It turns out that Iran’s letter to the P5+1 (the UN security council’s permanent members plus Germany) isn’t a flat stonewall of nuclear talks, but a gauzy invitation for negotiations about, well, almost anything…except Iran’s nucelar program. And while I’ve been very much in favor of such talks in the past, we are dealing with a very different Iran after the June 12 elections.
There needs to be some further evidence from the Iranian side that the proposed negotiations are more than just an empty exercise to confer legitimacy on a regime that lost the faith of much of its public in June. For starters, Iran needs to provide the documentation on its nuclear program–which could well be legal under international law, if it only involves enriching uranium–that the IAEA has been requesting. But don’t hold your breath, especially now that the Russians and Chinese have indicated that they won’t agree to an augmented sanctions regime.
Which puts us back…where we always were with the Iranians. I would guess that there are two paths now–one public and one very private. I don’t see how the President can agree to talks on Iran’s terms, given the events of recent months and Iran’s refusal to comply with all the terms of the Nuclear Non-Proliferation Treaty that it signed.
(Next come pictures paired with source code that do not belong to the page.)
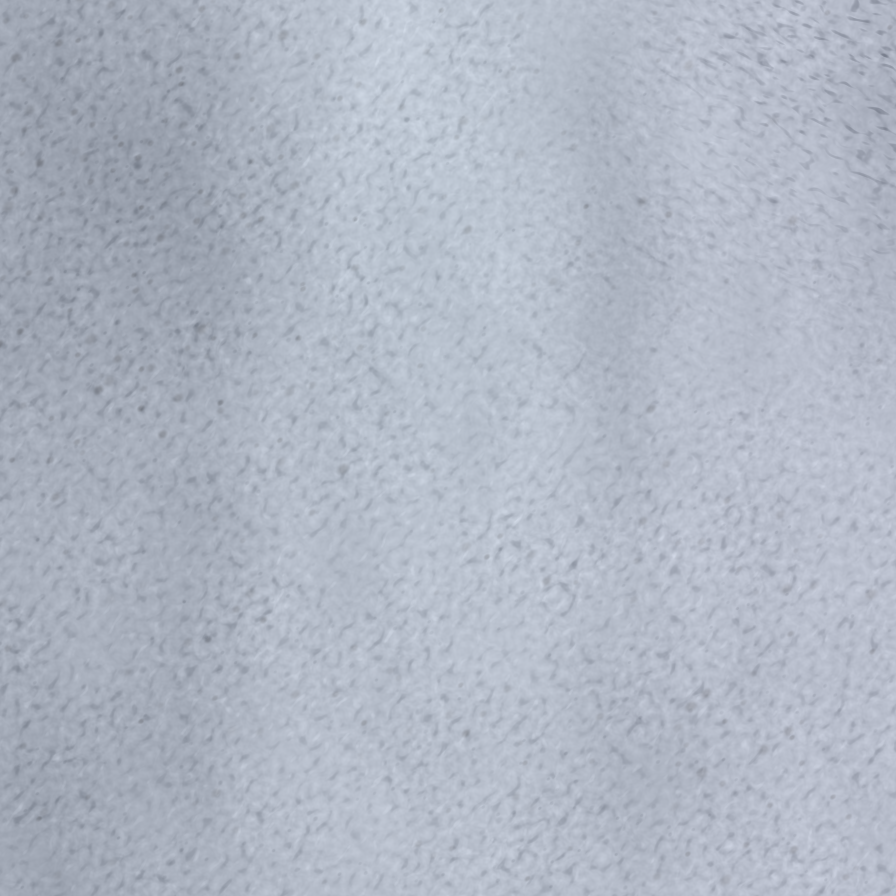
Give the GLSL for this texture, as a WebGL 2 fragment shader.

```glsl
#version 300 es
precision highp float;

uniform vec2 u_resolution;
out vec4 fragColor;

vec2 hash2(vec2 p) {
    vec3 q = fract(p.xyx * vec3(0.1031, 0.1030, 0.0973));
    q += dot(q, q.yzx + 33.33);
    return fract((q.xx + q.yz) * q.zy);
}

float cornerSlope(vec2 cell, vec2 offset) {
    float angle = 6.2832 * hash2(cell).x;
    return dot(vec2(cos(angle), sin(angle)), offset);
}

// Gradient noise, roughly -0.6 to 0.6
float noise(vec2 p) {
    vec2 i = floor(p), f = fract(p);
    vec2 w = f * f * f * (f * (f * 6.0 - 15.0) + 10.0);
    vec2 e = vec2(1.0, 0.0);
    float low = mix(cornerSlope(i, f), cornerSlope(i + e, f - e), w.x);
    float high = mix(cornerSlope(i + e.yx, f - e.yx), cornerSlope(i + e.xx, f - e.xx), w.x);
    return mix(low, high, w.y);
}

float fbm(vec2 p, int octaves) {
    float sum = 0.0, gain = 1.0;
    for (int k = 0; k < octaves; k++) {
        sum += gain * noise(p);
        p = p * 2.03 + 17.3;
        gain *= 0.5;
    }
    return sum;
}

vec2 rotate(vec2 p, float angle) {
    float c = cos(angle), s = sin(angle);
    return vec2(c * p.x + s * p.y, c * p.y - s * p.x);
}

float blob(vec2 p, vec2 center, vec2 radius) {
    vec2 d = (p - center) / radius;
    return exp(-dot(d, d));
}

// Short fibres running along the given angle
float fibres(vec2 p, float angle, vec2 frequency) {
    return noise(rotate(p, angle) * frequency + 40.0);
}

// Scattered round pits, one candidate per cell
float pits(vec2 p, float cells, float density, float seed) {
    vec2 grid = p * cells, home = floor(grid);
    float depth = 0.0;
    for (int y = -1; y <= 1; y++) {
        for (int x = -1; x <= 1; x++) {
            vec2 cell = home + vec2(x, y);
            vec2 place = hash2(cell + seed), kind = hash2(cell + seed + 71.0);
            vec2 d = rotate(grid - cell - place, 0.7) * vec2(0.85, 1.15);
            float radius = mix(0.14, 0.30, kind.y * kind.y);
            float shape = 1.0 - smoothstep(radius * 0.3, radius * 1.3, length(d));
            float present = smoothstep(0.0, 0.12, density - kind.x);
            depth = max(depth, shape * present * mix(0.45, 1.0, place.x));
        }
    }
    return depth;
}

// Broad uneven shading
float shading(vec2 p) {
    float tone = mix(-0.040, 0.026, smoothstep(0.0, 0.5, p.x));
    tone -= 0.075 * blob(p, vec2(0.19, 0.79), vec2(0.12, 0.19));
    tone -= 0.030 * blob(p, vec2(0.21, 0.4), vec2(0.07, 0.32));
    tone -= 0.032 * blob(p, vec2(0.0, 0.82), vec2(0.09, 0.28));
    tone -= 0.025 * blob(p, vec2(0.0, 0.0), vec2(0.2, 0.25));
    tone += 0.032 * blob(p, vec2(0.43, 0.93), vec2(0.13, 0.24));
    tone += 0.015 * blob(p, vec2(0.62, 0.52), vec2(0.12, 0.08));
    tone -= 0.034 * blob(p, vec2(0.69, 0.72), vec2(0.05, 0.32));
    tone -= 0.026 * blob(p, vec2(0.72, 0.1), vec2(0.08, 0.2));
    tone -= 0.055 * blob(p, vec2(1.0, 0.84), vec2(0.07, 0.17));
    return tone + 0.034 * fbm(p * vec2(8.0, 4.0) + 5.0, 3);
}

void main() {
    vec2 p = gl_FragCoord.xy / u_resolution;
    vec2 warp = vec2(noise(p * 45.0 + 3.0), noise(p * 45.0 + 90.0));
    vec2 q = p + 0.004 * warp;

    // Fibre direction turns towards the upper right
    float corner = smoothstep(0.45, 0.85, p.x) * smoothstep(0.4, 0.8, p.y);
    float rising = fibres(q, 0.85, vec2(72.0, 112.0));
    float falling = fibres(q, -0.55, vec2(62.0, 125.0));
    float grain = mix(rising, falling, corner);
    float fine = fbm(q * 135.0, 2);
    float patches = fbm(p * 9.0 + 21.0, 2);
    float strength = clamp(0.95 + 0.6 * patches, 0.6, 1.3);

    float tone = shading(p) + strength * (0.060 * grain + 0.042 * fine);
    tone -= 0.050 * strength * smoothstep(0.18, 0.52, -grain);

    // Pale flecks
    float flecksRising = fibres(q + 0.37, 0.95, vec2(70.0, 120.0));
    float flecksFalling = fibres(q + 0.37, -0.5, vec2(60.0, 120.0));
    tone += 0.036 * smoothstep(0.26, 0.55, mix(flecksRising, flecksFalling, corner));

    // Thin dark cracks in the upper right
    float crack = fibres(q + 0.71, -0.4, vec2(58.0, 140.0));
    float cracked = smoothstep(0.6, 1.0, p.x) * smoothstep(0.55, 0.95, p.y);
    tone -= 0.13 * cracked * smoothstep(0.2, 0.5, crack);

    // Pits, thickest in the upper left
    float density = 0.13 + 0.2 * patches;
    density += 0.45 * blob(p, vec2(0.1, 0.77), vec2(0.22, 0.2));
    density += 0.14 * blob(p, vec2(0.75, 0.15), vec2(0.3, 0.16));
    float pitted = pits(p, 44.0, density, 11.0);
    tone -= 0.105 * pitted;
    tone -= 0.060 * pits(p, 68.0, density + 0.08, 53.0);

    // Cool centre, faint violet towards the right
    float cool = blob(p, vec2(0.48, 0.75), vec2(0.2, 0.4));
    float violet = smoothstep(0.55, 0.95, p.x + 0.1 * patches);
    vec3 color = vec3(0.695, 0.723, 0.774) + tone;
    color += cool * vec3(-0.006, 0.004, 0.002) + violet * vec3(0.003, -0.002, 0.003);
    color += vec3(0.010, 0.002, -0.010) * pitted;
    fragColor = vec4(clamp(color, 0.0, 1.0), 1.0);
}
```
Privately, it’s another story. I’d hope that U.S. diplomats are quietly probing the Iranians to see what sort of initial agreements might be reached if the talks commenced. A model for this sort of diplomacy was Henry Kissinger’s secret outreach to China in the early 1970s. If the Iranians can be privately convinced to make some initial concessions–including the documentation the IAEA seeks–the U.S. could promise some concessions in return: spare parts for Iran’s aging Boeing fleet, for example. The talks could begin with a mutual show of good faith.
Vague talks about the importance of global nuclear disarmament offer us nothing while conferring legitimact on the Khamenei-Ahamadinejad government. They are a recipe for dithering.
I’d like to see the United States resume formal diplomatic relations with Iran and so, I think, would the President. But I’m not sure about the Iranians…and it’s now essential for them to demonstrate good faith if the process is to begin.